Your task >>
Among the entries below, please show each line that carries the word "stroke".

Supplied information >>
+---+

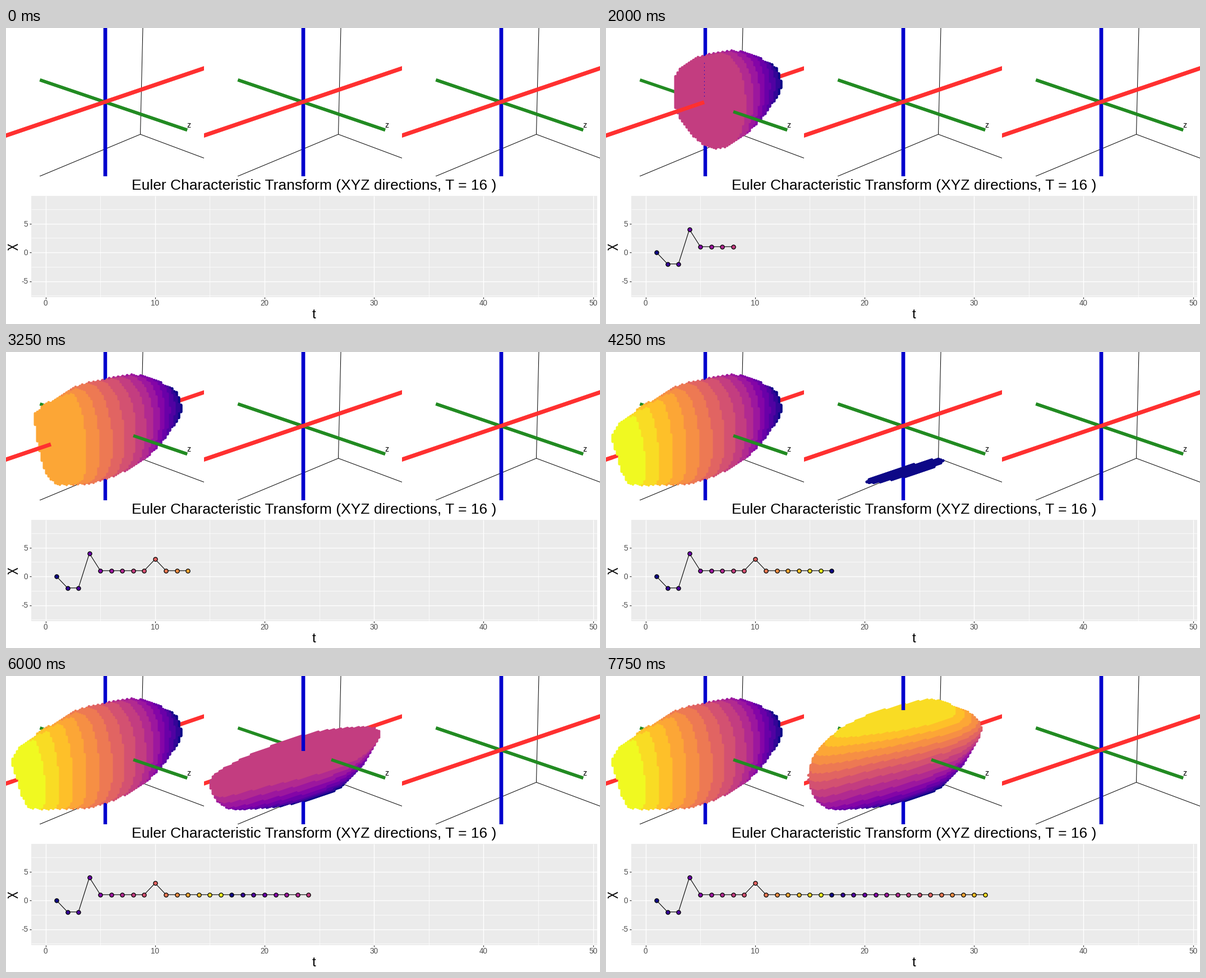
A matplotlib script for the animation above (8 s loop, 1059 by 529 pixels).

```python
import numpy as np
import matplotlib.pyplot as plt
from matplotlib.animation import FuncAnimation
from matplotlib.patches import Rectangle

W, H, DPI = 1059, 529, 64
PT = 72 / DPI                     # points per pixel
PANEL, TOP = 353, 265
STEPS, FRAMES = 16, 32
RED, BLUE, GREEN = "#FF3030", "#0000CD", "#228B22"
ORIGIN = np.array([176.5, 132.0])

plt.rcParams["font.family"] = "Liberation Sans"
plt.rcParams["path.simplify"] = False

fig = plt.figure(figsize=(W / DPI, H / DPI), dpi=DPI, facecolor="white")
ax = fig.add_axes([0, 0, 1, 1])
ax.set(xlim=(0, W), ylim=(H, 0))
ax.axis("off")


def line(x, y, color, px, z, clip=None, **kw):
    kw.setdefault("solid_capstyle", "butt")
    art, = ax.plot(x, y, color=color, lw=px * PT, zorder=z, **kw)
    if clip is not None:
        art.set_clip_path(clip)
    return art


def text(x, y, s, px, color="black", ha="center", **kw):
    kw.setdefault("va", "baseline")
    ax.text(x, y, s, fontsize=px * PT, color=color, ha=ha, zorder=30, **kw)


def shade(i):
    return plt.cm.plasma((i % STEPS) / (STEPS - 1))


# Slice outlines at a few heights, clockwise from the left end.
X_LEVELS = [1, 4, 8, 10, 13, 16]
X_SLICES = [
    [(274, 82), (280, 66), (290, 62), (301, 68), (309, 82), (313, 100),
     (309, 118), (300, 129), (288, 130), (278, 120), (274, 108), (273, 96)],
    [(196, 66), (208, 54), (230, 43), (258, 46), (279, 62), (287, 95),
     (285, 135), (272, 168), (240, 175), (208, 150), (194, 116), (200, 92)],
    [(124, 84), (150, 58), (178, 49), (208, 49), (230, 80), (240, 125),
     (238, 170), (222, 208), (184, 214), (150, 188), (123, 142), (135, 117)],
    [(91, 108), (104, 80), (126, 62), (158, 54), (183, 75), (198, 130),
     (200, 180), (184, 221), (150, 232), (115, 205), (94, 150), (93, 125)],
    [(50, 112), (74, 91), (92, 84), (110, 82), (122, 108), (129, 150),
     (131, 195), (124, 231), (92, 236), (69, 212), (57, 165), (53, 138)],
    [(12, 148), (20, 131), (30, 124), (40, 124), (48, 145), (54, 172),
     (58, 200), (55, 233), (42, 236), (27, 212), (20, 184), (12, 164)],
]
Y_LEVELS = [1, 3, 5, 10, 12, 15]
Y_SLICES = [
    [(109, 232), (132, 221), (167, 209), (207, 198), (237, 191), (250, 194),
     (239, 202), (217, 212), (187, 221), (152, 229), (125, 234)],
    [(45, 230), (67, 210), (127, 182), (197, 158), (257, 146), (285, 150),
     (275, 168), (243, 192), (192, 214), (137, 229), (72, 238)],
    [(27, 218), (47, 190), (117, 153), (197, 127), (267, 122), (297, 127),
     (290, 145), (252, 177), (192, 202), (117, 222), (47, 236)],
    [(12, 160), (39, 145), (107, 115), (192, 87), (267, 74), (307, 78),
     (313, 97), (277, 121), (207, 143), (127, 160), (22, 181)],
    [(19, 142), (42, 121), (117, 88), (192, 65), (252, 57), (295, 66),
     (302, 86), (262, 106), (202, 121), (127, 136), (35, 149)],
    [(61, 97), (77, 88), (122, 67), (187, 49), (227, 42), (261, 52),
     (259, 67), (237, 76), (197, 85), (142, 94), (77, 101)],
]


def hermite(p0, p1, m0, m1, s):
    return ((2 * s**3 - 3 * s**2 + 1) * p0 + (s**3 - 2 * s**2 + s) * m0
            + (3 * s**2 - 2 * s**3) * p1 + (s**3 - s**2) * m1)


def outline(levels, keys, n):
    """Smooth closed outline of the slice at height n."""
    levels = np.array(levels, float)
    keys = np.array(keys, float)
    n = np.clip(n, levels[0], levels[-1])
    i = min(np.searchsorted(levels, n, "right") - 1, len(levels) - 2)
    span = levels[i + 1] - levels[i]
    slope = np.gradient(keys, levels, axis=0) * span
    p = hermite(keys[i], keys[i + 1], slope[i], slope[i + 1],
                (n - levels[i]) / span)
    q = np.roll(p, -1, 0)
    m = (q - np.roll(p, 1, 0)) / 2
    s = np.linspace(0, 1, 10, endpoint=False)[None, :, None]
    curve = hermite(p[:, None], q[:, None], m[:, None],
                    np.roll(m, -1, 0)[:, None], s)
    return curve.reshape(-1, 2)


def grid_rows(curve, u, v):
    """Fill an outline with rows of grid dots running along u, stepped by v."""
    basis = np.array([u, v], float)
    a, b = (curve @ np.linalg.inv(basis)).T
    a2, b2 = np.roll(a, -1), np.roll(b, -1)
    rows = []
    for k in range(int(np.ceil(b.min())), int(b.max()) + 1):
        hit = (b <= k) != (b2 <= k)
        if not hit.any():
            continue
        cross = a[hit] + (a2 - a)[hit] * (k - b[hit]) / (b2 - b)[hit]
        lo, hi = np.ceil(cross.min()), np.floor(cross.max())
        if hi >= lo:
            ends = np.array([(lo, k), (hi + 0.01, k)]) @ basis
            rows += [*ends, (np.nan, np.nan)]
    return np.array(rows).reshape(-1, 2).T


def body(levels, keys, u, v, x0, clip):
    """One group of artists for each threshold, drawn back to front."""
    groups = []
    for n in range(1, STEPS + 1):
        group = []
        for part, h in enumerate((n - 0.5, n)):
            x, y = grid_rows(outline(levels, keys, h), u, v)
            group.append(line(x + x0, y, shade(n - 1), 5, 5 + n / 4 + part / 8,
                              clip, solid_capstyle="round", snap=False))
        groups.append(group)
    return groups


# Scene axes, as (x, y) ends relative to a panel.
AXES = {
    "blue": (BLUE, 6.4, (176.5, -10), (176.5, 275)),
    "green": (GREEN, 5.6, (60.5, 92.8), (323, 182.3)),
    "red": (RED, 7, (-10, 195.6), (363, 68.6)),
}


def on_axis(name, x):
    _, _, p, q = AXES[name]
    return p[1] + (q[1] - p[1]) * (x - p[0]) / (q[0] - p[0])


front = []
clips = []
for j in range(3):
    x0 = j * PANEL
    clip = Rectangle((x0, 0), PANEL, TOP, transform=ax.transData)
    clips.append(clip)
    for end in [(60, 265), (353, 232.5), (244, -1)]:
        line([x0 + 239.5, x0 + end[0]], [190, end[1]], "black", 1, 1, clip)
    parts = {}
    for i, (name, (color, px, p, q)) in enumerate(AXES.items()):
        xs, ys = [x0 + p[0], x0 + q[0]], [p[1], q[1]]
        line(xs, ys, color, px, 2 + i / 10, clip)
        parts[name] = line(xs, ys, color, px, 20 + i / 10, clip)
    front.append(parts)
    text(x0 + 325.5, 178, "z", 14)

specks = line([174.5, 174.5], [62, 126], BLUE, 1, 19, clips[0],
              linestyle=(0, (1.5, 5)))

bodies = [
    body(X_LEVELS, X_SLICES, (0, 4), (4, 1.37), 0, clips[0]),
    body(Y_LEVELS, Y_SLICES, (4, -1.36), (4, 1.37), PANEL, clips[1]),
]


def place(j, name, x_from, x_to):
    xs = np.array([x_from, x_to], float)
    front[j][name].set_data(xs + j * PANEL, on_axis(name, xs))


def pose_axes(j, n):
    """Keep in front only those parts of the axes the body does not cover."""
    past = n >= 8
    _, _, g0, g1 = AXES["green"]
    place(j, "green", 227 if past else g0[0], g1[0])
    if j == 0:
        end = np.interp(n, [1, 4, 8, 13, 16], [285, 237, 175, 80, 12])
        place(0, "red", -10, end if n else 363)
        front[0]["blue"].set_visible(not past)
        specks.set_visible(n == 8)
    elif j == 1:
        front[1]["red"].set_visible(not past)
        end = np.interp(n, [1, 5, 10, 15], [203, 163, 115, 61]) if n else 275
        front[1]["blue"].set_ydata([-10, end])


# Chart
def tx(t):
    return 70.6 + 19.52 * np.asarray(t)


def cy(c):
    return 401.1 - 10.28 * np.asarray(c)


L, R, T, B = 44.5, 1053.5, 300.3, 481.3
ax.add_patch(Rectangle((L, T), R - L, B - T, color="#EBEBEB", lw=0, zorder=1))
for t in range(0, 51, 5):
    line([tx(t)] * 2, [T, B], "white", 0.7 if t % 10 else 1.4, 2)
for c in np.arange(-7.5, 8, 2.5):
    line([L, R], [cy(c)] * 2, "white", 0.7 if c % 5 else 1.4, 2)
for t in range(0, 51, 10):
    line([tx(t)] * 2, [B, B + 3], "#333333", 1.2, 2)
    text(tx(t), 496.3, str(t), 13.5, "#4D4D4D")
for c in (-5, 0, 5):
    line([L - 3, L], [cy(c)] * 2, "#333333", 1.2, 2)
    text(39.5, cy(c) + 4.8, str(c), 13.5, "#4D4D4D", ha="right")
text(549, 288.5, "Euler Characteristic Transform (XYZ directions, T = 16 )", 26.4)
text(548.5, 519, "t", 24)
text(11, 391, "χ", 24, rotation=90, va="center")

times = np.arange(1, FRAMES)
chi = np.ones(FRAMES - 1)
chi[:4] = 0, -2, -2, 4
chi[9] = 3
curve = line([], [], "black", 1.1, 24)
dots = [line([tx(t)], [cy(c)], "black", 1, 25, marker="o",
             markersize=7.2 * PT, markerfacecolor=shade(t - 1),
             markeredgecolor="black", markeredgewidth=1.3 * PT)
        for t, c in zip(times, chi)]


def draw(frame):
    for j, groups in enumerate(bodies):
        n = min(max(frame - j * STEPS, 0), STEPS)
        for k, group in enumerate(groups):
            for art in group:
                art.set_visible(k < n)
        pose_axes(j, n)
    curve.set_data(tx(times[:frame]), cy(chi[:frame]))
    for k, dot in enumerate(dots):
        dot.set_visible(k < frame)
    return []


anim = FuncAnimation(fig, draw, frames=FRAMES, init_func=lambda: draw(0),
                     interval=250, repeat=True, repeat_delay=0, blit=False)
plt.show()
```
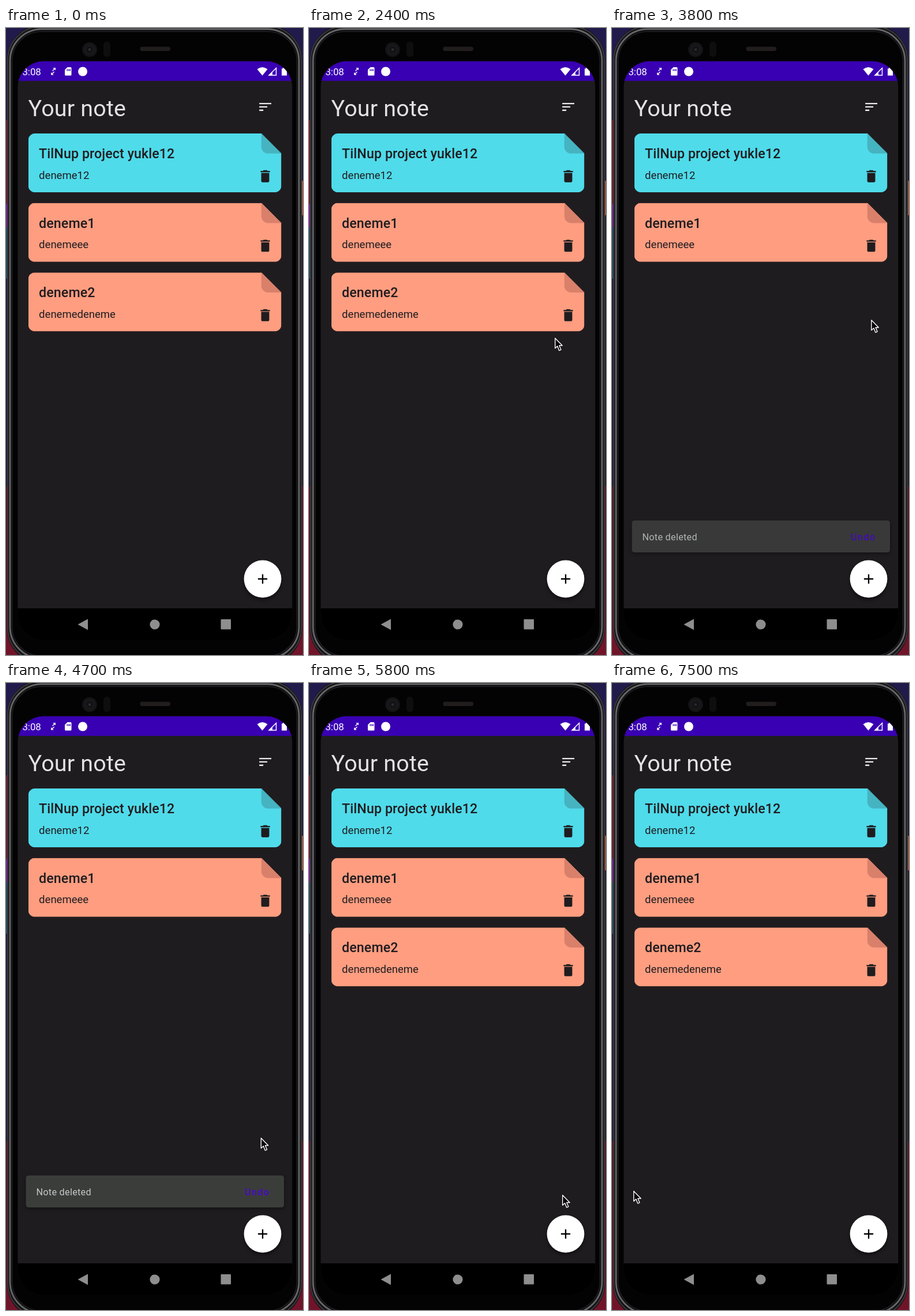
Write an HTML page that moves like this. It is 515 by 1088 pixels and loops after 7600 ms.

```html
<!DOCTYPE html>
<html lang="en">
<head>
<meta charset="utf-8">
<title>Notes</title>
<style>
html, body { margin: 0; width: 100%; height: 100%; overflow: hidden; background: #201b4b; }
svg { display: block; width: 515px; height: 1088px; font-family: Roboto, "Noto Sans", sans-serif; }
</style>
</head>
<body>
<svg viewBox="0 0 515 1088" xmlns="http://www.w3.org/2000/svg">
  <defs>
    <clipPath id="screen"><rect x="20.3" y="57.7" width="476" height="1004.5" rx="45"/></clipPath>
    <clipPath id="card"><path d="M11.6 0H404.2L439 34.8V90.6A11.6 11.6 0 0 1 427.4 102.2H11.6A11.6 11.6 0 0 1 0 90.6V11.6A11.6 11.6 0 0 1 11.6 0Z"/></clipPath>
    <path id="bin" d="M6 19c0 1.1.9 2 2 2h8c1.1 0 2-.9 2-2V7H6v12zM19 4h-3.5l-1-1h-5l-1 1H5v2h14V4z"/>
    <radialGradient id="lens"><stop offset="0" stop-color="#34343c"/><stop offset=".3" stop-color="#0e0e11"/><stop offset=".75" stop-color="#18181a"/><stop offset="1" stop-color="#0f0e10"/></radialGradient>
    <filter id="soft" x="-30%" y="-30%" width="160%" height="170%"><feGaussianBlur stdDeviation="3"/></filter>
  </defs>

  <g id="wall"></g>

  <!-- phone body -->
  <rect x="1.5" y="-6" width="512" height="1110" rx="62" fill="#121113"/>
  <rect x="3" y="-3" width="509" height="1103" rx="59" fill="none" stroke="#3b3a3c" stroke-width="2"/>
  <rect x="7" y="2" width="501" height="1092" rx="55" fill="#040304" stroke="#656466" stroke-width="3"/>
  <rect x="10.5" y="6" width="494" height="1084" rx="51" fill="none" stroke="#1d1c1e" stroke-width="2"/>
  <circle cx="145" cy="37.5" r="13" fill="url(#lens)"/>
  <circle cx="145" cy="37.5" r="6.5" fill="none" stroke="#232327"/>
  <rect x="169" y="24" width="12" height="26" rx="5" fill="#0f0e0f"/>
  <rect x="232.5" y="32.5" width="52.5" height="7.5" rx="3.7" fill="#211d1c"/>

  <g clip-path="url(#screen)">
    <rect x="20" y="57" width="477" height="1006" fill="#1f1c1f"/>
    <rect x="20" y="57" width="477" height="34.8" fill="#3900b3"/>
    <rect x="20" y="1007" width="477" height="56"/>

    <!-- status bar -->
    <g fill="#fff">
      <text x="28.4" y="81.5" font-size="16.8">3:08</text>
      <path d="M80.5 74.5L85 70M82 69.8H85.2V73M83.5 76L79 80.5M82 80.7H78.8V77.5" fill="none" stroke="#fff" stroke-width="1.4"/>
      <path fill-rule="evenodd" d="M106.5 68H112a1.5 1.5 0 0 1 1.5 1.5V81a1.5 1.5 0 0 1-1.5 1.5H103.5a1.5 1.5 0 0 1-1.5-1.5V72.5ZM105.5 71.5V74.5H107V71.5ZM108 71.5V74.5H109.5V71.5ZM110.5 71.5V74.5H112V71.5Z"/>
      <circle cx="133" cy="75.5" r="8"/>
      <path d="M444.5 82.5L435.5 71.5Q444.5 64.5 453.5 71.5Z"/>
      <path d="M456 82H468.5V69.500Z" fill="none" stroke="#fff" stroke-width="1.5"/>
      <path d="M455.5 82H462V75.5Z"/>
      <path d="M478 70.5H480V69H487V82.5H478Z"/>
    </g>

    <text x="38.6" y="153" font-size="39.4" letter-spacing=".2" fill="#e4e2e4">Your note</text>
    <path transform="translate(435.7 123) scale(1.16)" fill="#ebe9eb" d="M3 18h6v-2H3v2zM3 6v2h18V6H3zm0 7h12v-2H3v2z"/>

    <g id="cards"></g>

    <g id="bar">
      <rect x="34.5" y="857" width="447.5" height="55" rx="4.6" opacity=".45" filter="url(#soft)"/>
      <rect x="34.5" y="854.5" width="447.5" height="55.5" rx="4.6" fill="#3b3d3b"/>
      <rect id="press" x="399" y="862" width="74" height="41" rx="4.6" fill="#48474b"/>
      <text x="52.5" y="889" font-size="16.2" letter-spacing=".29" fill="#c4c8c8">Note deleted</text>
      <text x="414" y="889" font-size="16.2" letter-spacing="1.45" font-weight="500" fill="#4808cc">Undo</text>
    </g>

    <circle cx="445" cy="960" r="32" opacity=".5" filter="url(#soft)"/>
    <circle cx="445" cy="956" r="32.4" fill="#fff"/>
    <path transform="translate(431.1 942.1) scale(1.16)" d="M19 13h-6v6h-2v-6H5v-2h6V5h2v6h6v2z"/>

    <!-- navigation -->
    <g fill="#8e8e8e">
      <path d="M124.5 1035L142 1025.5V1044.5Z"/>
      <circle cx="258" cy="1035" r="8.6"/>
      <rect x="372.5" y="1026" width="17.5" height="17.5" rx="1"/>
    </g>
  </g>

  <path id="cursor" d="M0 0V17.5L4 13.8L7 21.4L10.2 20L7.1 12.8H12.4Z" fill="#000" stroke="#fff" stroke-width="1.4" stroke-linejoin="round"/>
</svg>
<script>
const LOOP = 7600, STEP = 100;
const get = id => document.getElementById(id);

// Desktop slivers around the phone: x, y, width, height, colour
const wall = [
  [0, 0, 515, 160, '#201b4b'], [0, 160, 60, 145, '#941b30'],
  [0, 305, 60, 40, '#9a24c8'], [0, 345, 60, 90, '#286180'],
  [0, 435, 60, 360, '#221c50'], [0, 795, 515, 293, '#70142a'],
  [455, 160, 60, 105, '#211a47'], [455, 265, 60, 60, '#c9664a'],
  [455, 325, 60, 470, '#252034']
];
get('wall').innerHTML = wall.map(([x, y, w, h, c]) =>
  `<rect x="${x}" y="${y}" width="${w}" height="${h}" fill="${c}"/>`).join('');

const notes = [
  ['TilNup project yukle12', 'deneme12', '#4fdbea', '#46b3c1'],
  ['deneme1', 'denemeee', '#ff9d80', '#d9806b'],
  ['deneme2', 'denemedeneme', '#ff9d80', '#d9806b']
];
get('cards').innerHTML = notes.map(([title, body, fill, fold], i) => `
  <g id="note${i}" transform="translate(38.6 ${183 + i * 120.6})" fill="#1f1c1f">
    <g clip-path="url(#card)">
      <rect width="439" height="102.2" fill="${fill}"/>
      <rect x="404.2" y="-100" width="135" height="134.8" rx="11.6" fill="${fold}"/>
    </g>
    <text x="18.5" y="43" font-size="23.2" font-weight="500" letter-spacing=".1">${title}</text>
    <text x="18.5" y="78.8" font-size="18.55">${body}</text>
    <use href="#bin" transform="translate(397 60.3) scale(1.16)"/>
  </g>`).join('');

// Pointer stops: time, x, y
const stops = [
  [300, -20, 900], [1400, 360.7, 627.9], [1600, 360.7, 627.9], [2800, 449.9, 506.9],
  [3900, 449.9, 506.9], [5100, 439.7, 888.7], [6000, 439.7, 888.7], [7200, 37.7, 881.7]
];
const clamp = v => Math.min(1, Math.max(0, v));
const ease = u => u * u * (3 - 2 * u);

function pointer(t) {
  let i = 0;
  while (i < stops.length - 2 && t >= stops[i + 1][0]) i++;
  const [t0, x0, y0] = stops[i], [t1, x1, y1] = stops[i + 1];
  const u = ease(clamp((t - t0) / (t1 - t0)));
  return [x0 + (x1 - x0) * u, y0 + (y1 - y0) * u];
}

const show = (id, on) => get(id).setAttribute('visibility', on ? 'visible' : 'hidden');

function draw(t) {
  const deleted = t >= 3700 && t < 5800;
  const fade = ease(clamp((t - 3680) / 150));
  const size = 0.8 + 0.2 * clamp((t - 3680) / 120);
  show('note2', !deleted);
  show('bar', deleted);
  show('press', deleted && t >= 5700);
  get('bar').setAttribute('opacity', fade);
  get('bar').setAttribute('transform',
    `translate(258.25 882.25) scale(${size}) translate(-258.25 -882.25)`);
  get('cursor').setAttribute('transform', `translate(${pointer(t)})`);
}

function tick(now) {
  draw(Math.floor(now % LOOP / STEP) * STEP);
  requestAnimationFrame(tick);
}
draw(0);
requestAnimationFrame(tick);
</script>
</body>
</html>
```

+---+

Task output >>
  <rect x="3" y="-3" width="509" height="1103" rx="59" fill="none" stroke="#3b3a3c" stroke-width="2"/>
  <rect x="7" y="2" width="501" height="1092" rx="55" fill="#040304" stroke="#656466" stroke-width="3"/>
  <rect x="10.5" y="6" width="494" height="1084" rx="51" fill="none" stroke="#1d1c1e" stroke-width="2"/>
  <circle cx="145" cy="37.5" r="6.5" fill="none" stroke="#232327"/>
      <path d="M80.5 74.5L85 70M82 69.8H85.2V73M83.5 76L79 80.5M82 80.7H78.8V77.5" fill="none" stroke="#fff" stroke-width="1.4"/>
      <path d="M456 82H468.5V69.500Z" fill="none" stroke="#fff" stroke-width="1.5"/>
  <path id="cursor" d="M0 0V17.5L4 13.8L7 21.4L10.2 20L7.1 12.8H12.4Z" fill="#000" stroke="#fff" stroke-width="1.4" stroke-linejoin="round"/>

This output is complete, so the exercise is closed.